Records for the task =
------------------------------------

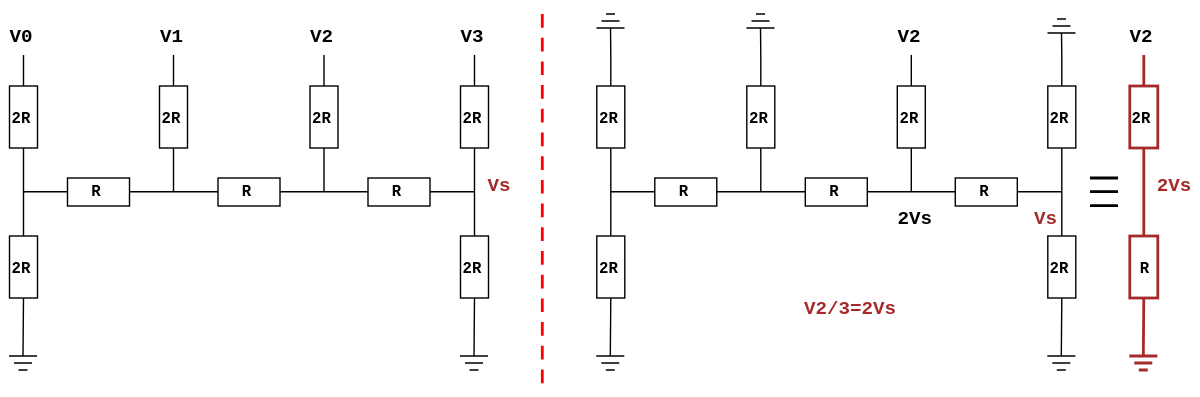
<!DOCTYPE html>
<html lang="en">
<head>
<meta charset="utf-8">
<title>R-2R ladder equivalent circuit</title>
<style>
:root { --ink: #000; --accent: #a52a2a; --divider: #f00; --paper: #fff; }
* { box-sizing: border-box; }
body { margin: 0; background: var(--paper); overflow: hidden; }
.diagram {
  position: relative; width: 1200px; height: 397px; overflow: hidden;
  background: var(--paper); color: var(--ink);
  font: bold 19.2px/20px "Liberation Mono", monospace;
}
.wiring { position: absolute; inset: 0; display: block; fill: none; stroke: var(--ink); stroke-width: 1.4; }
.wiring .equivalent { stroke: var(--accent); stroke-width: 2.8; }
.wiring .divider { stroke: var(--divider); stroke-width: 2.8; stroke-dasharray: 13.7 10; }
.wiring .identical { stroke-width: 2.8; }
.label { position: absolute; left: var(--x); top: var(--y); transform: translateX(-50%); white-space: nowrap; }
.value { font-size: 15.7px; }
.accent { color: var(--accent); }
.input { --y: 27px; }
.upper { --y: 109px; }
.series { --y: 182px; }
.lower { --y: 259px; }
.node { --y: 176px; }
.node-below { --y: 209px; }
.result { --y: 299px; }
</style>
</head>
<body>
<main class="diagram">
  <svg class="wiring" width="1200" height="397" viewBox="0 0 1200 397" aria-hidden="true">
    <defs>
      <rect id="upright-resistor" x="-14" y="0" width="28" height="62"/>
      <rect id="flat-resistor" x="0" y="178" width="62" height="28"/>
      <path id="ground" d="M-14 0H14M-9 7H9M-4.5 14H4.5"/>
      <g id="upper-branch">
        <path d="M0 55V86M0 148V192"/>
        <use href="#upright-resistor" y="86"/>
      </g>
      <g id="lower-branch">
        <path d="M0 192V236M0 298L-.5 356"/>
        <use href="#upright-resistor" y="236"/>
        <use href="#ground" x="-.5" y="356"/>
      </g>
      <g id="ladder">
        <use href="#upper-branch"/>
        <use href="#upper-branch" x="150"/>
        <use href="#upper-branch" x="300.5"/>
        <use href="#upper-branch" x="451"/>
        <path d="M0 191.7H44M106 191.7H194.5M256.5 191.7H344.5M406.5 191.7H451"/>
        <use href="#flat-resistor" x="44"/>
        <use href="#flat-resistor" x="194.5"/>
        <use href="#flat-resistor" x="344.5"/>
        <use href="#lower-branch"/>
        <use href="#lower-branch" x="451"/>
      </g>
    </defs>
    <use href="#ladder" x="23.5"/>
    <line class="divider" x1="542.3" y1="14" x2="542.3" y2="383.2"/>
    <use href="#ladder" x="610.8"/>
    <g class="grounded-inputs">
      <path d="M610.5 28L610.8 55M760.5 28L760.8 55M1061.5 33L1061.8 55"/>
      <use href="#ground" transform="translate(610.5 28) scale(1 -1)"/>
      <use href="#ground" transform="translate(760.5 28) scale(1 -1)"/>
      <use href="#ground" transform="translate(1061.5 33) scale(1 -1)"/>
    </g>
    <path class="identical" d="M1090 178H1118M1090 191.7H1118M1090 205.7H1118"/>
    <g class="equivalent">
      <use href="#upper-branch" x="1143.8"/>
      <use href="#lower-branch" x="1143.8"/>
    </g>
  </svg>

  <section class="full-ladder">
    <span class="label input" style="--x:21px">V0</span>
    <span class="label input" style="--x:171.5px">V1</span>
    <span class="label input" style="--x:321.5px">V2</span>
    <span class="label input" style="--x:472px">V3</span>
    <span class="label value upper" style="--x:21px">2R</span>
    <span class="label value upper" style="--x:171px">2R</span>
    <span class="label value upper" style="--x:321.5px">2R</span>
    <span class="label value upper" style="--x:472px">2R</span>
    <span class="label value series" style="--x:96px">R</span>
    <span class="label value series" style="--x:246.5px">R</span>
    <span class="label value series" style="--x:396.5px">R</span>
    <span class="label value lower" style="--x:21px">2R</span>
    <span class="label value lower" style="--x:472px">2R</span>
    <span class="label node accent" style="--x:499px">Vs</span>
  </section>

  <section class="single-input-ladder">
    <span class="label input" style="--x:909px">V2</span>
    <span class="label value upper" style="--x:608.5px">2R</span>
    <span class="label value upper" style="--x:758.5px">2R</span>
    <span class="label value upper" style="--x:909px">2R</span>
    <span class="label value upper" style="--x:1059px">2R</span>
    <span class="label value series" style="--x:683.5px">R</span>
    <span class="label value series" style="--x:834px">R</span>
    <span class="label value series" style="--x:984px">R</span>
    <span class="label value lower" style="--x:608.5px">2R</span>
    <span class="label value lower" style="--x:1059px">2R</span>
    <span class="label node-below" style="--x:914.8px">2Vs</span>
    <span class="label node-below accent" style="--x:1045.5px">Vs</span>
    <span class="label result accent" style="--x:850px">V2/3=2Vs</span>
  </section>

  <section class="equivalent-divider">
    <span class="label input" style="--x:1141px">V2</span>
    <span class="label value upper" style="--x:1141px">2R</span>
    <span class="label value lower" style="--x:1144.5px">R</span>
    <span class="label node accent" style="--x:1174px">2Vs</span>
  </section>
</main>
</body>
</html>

------------------------------------

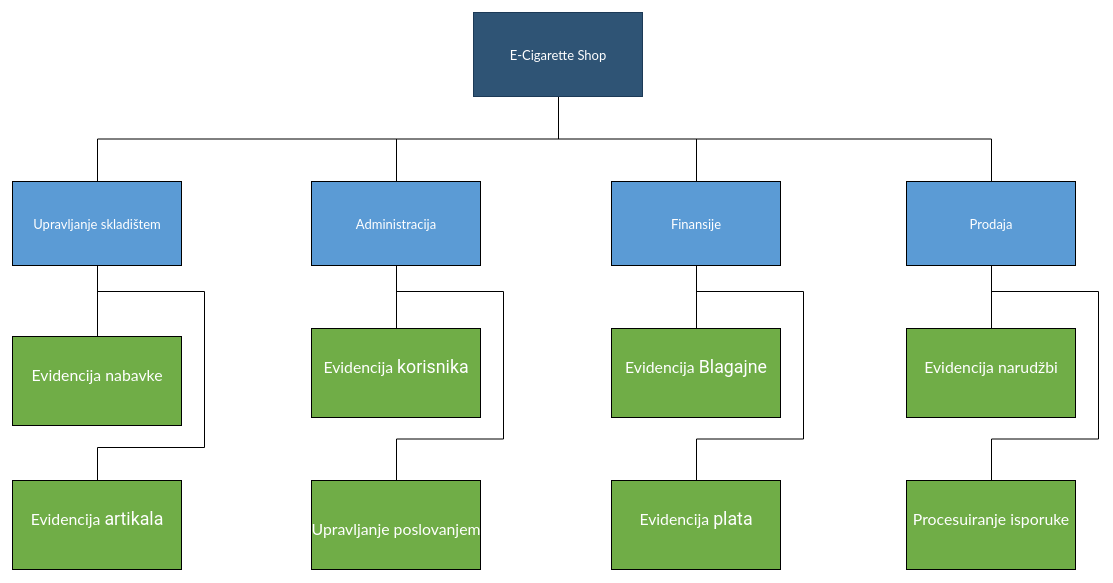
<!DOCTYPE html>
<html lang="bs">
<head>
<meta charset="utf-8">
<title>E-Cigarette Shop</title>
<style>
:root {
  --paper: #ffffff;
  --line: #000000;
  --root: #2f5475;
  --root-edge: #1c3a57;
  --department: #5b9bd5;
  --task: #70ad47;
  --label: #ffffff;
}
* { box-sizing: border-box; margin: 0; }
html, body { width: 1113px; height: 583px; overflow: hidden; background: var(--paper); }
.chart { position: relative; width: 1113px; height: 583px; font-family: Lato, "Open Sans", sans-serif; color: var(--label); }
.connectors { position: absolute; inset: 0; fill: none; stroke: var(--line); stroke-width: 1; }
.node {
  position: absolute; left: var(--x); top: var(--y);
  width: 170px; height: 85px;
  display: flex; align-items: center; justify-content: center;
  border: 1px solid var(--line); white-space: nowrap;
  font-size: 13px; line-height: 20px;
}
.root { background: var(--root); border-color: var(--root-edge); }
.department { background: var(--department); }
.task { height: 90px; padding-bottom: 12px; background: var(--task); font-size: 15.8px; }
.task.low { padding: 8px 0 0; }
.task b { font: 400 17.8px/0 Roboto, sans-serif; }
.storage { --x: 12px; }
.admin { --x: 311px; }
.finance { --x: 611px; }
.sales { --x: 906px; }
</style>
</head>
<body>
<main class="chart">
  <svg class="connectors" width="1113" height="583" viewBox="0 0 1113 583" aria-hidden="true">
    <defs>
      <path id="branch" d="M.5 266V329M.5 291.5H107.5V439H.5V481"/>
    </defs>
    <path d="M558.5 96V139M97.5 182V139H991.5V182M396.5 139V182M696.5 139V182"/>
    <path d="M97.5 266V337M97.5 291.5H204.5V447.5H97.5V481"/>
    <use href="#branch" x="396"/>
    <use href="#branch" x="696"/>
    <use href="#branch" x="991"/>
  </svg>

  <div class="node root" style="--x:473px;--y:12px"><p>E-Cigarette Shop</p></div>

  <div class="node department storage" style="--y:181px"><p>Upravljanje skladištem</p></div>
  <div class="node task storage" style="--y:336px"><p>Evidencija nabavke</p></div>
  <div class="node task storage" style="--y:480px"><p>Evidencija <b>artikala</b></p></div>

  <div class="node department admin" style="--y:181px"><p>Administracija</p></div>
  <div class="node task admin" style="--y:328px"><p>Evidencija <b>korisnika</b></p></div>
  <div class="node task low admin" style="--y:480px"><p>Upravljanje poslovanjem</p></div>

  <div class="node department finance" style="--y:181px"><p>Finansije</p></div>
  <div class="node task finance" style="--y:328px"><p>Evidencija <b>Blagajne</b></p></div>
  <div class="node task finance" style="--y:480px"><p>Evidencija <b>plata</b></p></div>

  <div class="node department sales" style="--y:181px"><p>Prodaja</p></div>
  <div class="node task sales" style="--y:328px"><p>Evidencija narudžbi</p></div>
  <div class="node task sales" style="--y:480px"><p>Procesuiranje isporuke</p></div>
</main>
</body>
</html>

------------------------------------

Take every line from the data that contains the word "upright".

Your response =
      <rect id="upright-resistor" x="-14" y="0" width="28" height="62"/>
        <use href="#upright-resistor" y="86"/>
        <use href="#upright-resistor" y="236"/>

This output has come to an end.